# Try it
Reproduce exactly the lines beginning with the line that contains "<li>−27.73</li" and ending at the final line of the material below.

>>>

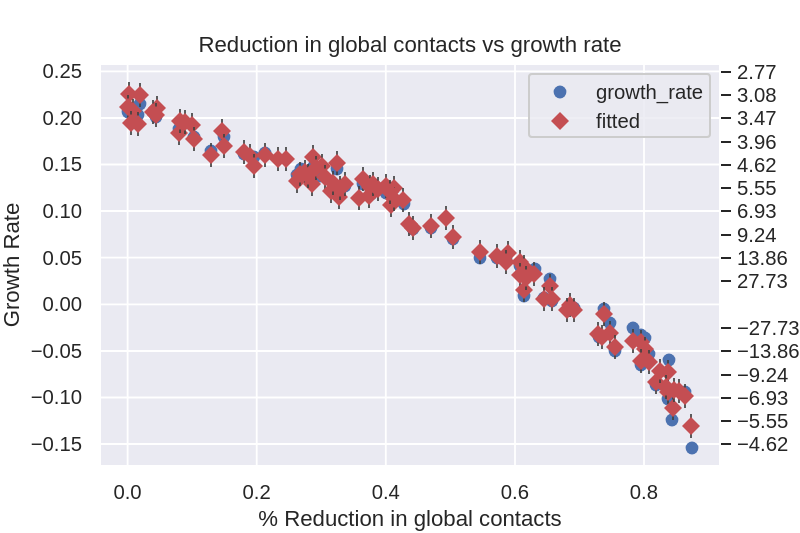
<!DOCTYPE html>
<html lang="en">
<head>
<meta charset="utf-8">
<title>Reduction in global contacts vs growth rate</title>
<style>
:root {
  --ink: #262626;
  --plot: #eaeaf2;
  --grid: #ffffff;
  --observed: #4c72b0;
  --fitted: #c44e52;
  --error: #424242;
  --legend-edge: #cccccc;
  --step: 46.6px;
}
* { box-sizing: border-box; margin: 0; padding: 0; }
html, body { width: 800px; height: 533px; overflow: hidden; background: #fff; }
.chart {
  position: relative; width: 800px; height: 533px; overflow: hidden;
  color: var(--ink); font: 20.3px/24px "Liberation Sans", Arial, sans-serif; white-space: nowrap;
}
.plot { position: absolute; inset: 0; display: block; }
.title, .x-title { position: absolute; left: 101px; width: 618px; text-align: center; font-size: 22.2px; font-weight: 400; }
.title { top: 33px; }
.x-title { top: 507px; }
.y-title { position: absolute; left: -88px; top: 253px; width: 200px; text-align: center; font-size: 22.2px; transform: rotate(-90deg); }
.ticks { position: absolute; list-style: none; display: flex; }
.ticks li { display: flex; align-items: center; }
.y-ticks { left: 0; top: 48px; width: 82px; flex-direction: column; }
.y-ticks li { height: var(--step); justify-content: flex-end; }
.x-ticks { left: 63px; top: 480px; }
.x-ticks li { width: 129.1px; justify-content: center; }
.doubling-ticks { left: 721px; top: 60px; flex-direction: column; }
.doubling-ticks li { height: calc(var(--step) / 2); gap: 6px; }
.doubling-ticks li:not(.blank)::before { content: ""; width: 10px; height: 2px; background: var(--ink); }
.legend {
  position: absolute; left: 528px; top: 73px; width: 183px; height: 65px; padding: 3px 0 0 20px;
  border: 2px solid var(--legend-edge); border-radius: 4px; background: rgba(234, 234, 242, .8);
  list-style: none;
}
.legend li { display: flex; align-items: center; gap: 26px; height: 28.5px; }
.legend svg { width: 20px; height: 20px; flex: none; }
.observed { fill: var(--observed); }
.fitted { fill: var(--fitted); }
.error { stroke: var(--error); stroke-width: 1.7; }
</style>
</head>
<body>
<main class="chart">
  <svg class="plot" width="800" height="533" viewBox="0 0 800 533" role="img" aria-label="Scatter plot of growth rate falling as global contacts are reduced">
    <defs>
      <circle id="dot" class="observed" r="6.4"/>
      <polygon id="diamond" class="fitted" points="0,-9 9,0 0,9 -9,0"/>
      <g id="fit"><line class="error" y1="-12" y2="12"/><use href="#diamond"/></g>
    </defs>
    <rect x="101" y="65" width="618" height="400" fill="var(--plot)"/>
    <path fill="none" stroke="var(--grid)" stroke-width="1.8" d="M101 71.3H719M101 118H719M101 164.5H719M101 211H719M101 257.7H719M101 304.3H719M101 351H719M101 397.5H719M101 444H719M127.6 65V465M256.7 65V465M385.8 65V465M515 65V465M644 65V465"/>
    <g id="growth-rate-series">
      <use href="#dot" x="140" y="104"/><use href="#dot" x="138" y="115"/><use href="#dot" x="128" y="112"/><use href="#dot" x="134" y="119"/>
      <use href="#dot" x="156" y="117"/><use href="#dot" x="179" y="129"/><use href="#dot" x="194" y="137"/><use href="#dot" x="211" y="151"/>
      <use href="#dot" x="224" y="137"/><use href="#dot" x="244" y="154"/><use href="#dot" x="254" y="157"/><use href="#dot" x="265" y="153"/>
      <use href="#dot" x="297" y="175"/><use href="#dot" x="301" y="169"/><use href="#dot" x="314" y="166"/><use href="#dot" x="320" y="176"/>
      <use href="#dot" x="337" y="169"/><use href="#dot" x="345" y="186"/><use href="#dot" x="363" y="184"/><use href="#dot" x="371" y="194"/>
      <use href="#dot" x="386" y="193"/><use href="#dot" x="404" y="204"/><use href="#dot" x="413" y="229"/><use href="#dot" x="431" y="228"/>
      <use href="#dot" x="453" y="239"/><use href="#dot" x="480" y="258"/><use href="#dot" x="497" y="258"/><use href="#dot" x="506" y="258"/>
      <use href="#dot" x="520" y="266"/><use href="#dot" x="524" y="296"/><use href="#dot" x="535" y="269"/><use href="#dot" x="550" y="279"/>
      <use href="#dot" x="544" y="298"/><use href="#dot" x="552" y="301"/><use href="#dot" x="574" y="308"/><use href="#dot" x="604" y="309"/>
      <use href="#dot" x="599" y="337"/><use href="#dot" x="610" y="323"/><use href="#dot" x="615" y="351"/><use href="#dot" x="633" y="328"/>
      <use href="#dot" x="641" y="335"/><use href="#dot" x="645" y="338"/><use href="#dot" x="649" y="354"/><use href="#dot" x="641" y="365"/>
      <use href="#dot" x="656" y="385"/><use href="#dot" x="669" y="360"/><use href="#dot" x="668" y="399"/><use href="#dot" x="672" y="420"/>
      <use href="#dot" x="685" y="392"/><use href="#dot" x="692" y="448"/>
    </g>
    <g id="fitted-series">
      <use href="#fit" x="129" y="94"/><use href="#fit" x="140" y="95"/><use href="#fit" x="128" y="107"/><use href="#fit" x="133" y="111"/>
      <use href="#fit" x="131" y="123"/><use href="#fit" x="138" y="124"/><use href="#fit" x="157" y="108"/><use href="#fit" x="153" y="112"/>
      <use href="#fit" x="156" y="115"/><use href="#fit" x="179" y="133"/><use href="#fit" x="180" y="121"/><use href="#fit" x="185" y="122"/>
      <use href="#fit" x="192" y="125"/><use href="#fit" x="194" y="139"/><use href="#fit" x="211" y="155"/><use href="#fit" x="222" y="131"/>
      <use href="#fit" x="224" y="146"/><use href="#fit" x="244" y="152"/><use href="#fit" x="250" y="156"/><use href="#fit" x="254" y="166"/>
      <use href="#fit" x="265" y="155"/><use href="#fit" x="278" y="159"/><use href="#fit" x="286" y="159"/><use href="#fit" x="297" y="181"/>
      <use href="#fit" x="300" y="174"/><use href="#fit" x="305" y="172"/><use href="#fit" x="312" y="184"/><use href="#fit" x="313" y="157"/>
      <use href="#fit" x="308" y="176"/><use href="#fit" x="316" y="168"/><use href="#fit" x="322" y="166"/><use href="#fit" x="325" y="177"/>
      <use href="#fit" x="331" y="191"/><use href="#fit" x="337" y="163"/><use href="#fit" x="339" y="197"/><use href="#fit" x="333" y="183"/>
      <use href="#fit" x="345" y="184"/><use href="#fit" x="340" y="188"/><use href="#fit" x="359" y="198"/><use href="#fit" x="363" y="179"/>
      <use href="#fit" x="370" y="187"/><use href="#fit" x="369" y="196"/><use href="#fit" x="373" y="184"/><use href="#fit" x="378" y="189"/>
      <use href="#fit" x="386" y="186"/><use href="#fit" x="394" y="188"/><use href="#fit" x="391" y="205"/><use href="#fit" x="394" y="199"/>
      <use href="#fit" x="390" y="192"/><use href="#fit" x="403" y="200"/><use href="#fit" x="409" y="224"/><use href="#fit" x="413" y="228"/>
      <use href="#fit" x="431" y="226"/><use href="#fit" x="446" y="218"/><use href="#fit" x="453" y="237"/><use href="#fit" x="480" y="252"/>
      <use href="#fit" x="497" y="256"/><use href="#fit" x="508" y="253"/><use href="#fit" x="506" y="262"/><use href="#fit" x="520" y="262"/>
      <use href="#fit" x="524" y="267"/><use href="#fit" x="520" y="275"/><use href="#fit" x="524" y="290"/><use href="#fit" x="526" y="278"/>
      <use href="#fit" x="534" y="274"/><use href="#fit" x="550" y="286"/><use href="#fit" x="544" y="299"/><use href="#fit" x="552" y="299"/>
      <use href="#fit" x="570" y="305"/><use href="#fit" x="567" y="310"/><use href="#fit" x="574" y="310"/><use href="#fit" x="604" y="314"/>
      <use href="#fit" x="598" y="334"/><use href="#fit" x="602" y="337"/><use href="#fit" x="610" y="333"/><use href="#fit" x="615" y="347"/>
      <use href="#fit" x="633" y="341"/><use href="#fit" x="641" y="342"/><use href="#fit" x="645" y="349"/><use href="#fit" x="641" y="361"/>
      <use href="#fit" x="649" y="362"/><use href="#fit" x="656" y="382"/><use href="#fit" x="660" y="371"/><use href="#fit" x="668" y="372"/>
      <use href="#fit" x="668" y="392"/><use href="#fit" x="666" y="387"/><use href="#fit" x="673" y="408"/><use href="#fit" x="674" y="390"/>
      <use href="#fit" x="679" y="391"/><use href="#fit" x="685" y="396"/><use href="#fit" x="691" y="426"/>
    </g>
  </svg>

  <h1 class="title">Reduction in global contacts vs growth rate</h1>
  <p class="y-title">Growth Rate</p>
  <p class="x-title">% Reduction in global contacts</p>

  <ul class="ticks y-ticks">
    <li>0.25</li><li>0.20</li><li>0.15</li><li>0.10</li><li>0.05</li><li>0.00</li><li>−0.05</li><li>−0.10</li><li>−0.15</li>
  </ul>
  <ul class="ticks x-ticks">
    <li>0.0</li><li>0.2</li><li>0.4</li><li>0.6</li><li>0.8</li>
  </ul>
  <ul class="ticks doubling-ticks">
    <li>2.77</li><li>3.08</li><li>3.47</li><li>3.96</li><li>4.62</li><li>5.55</li><li>6.93</li><li>9.24</li><li>13.86</li><li>27.73</li>
    <li class="blank"></li>
    <li>−27.73</li><li>−13.86</li><li>−9.24</li><li>−6.93</li><li>−5.55</li><li>−4.62</li>
  </ul>

  <ul class="legend">
    <li><svg viewBox="-10 -10 20 20" aria-hidden="true"><use href="#dot"/></svg>growth_rate</li>
    <li><svg viewBox="-10 -10 20 20" aria-hidden="true"><use href="#diamond"/></svg>fitted</li>
  </ul>
</main>
</body>
</html>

<<<

# Result for this task
    <li>−27.73</li><li>−13.86</li><li>−9.24</li><li>−6.93</li><li>−5.55</li><li>−4.62</li>
  </ul>

  <ul class="legend">
    <li><svg viewBox="-10 -10 20 20" aria-hidden="true"><use href="#dot"/></svg>growth_rate</li>
    <li><svg viewBox="-10 -10 20 20" aria-hidden="true"><use href="#diamond"/></svg>fitted</li>
  </ul>
</main>
</body>
</html>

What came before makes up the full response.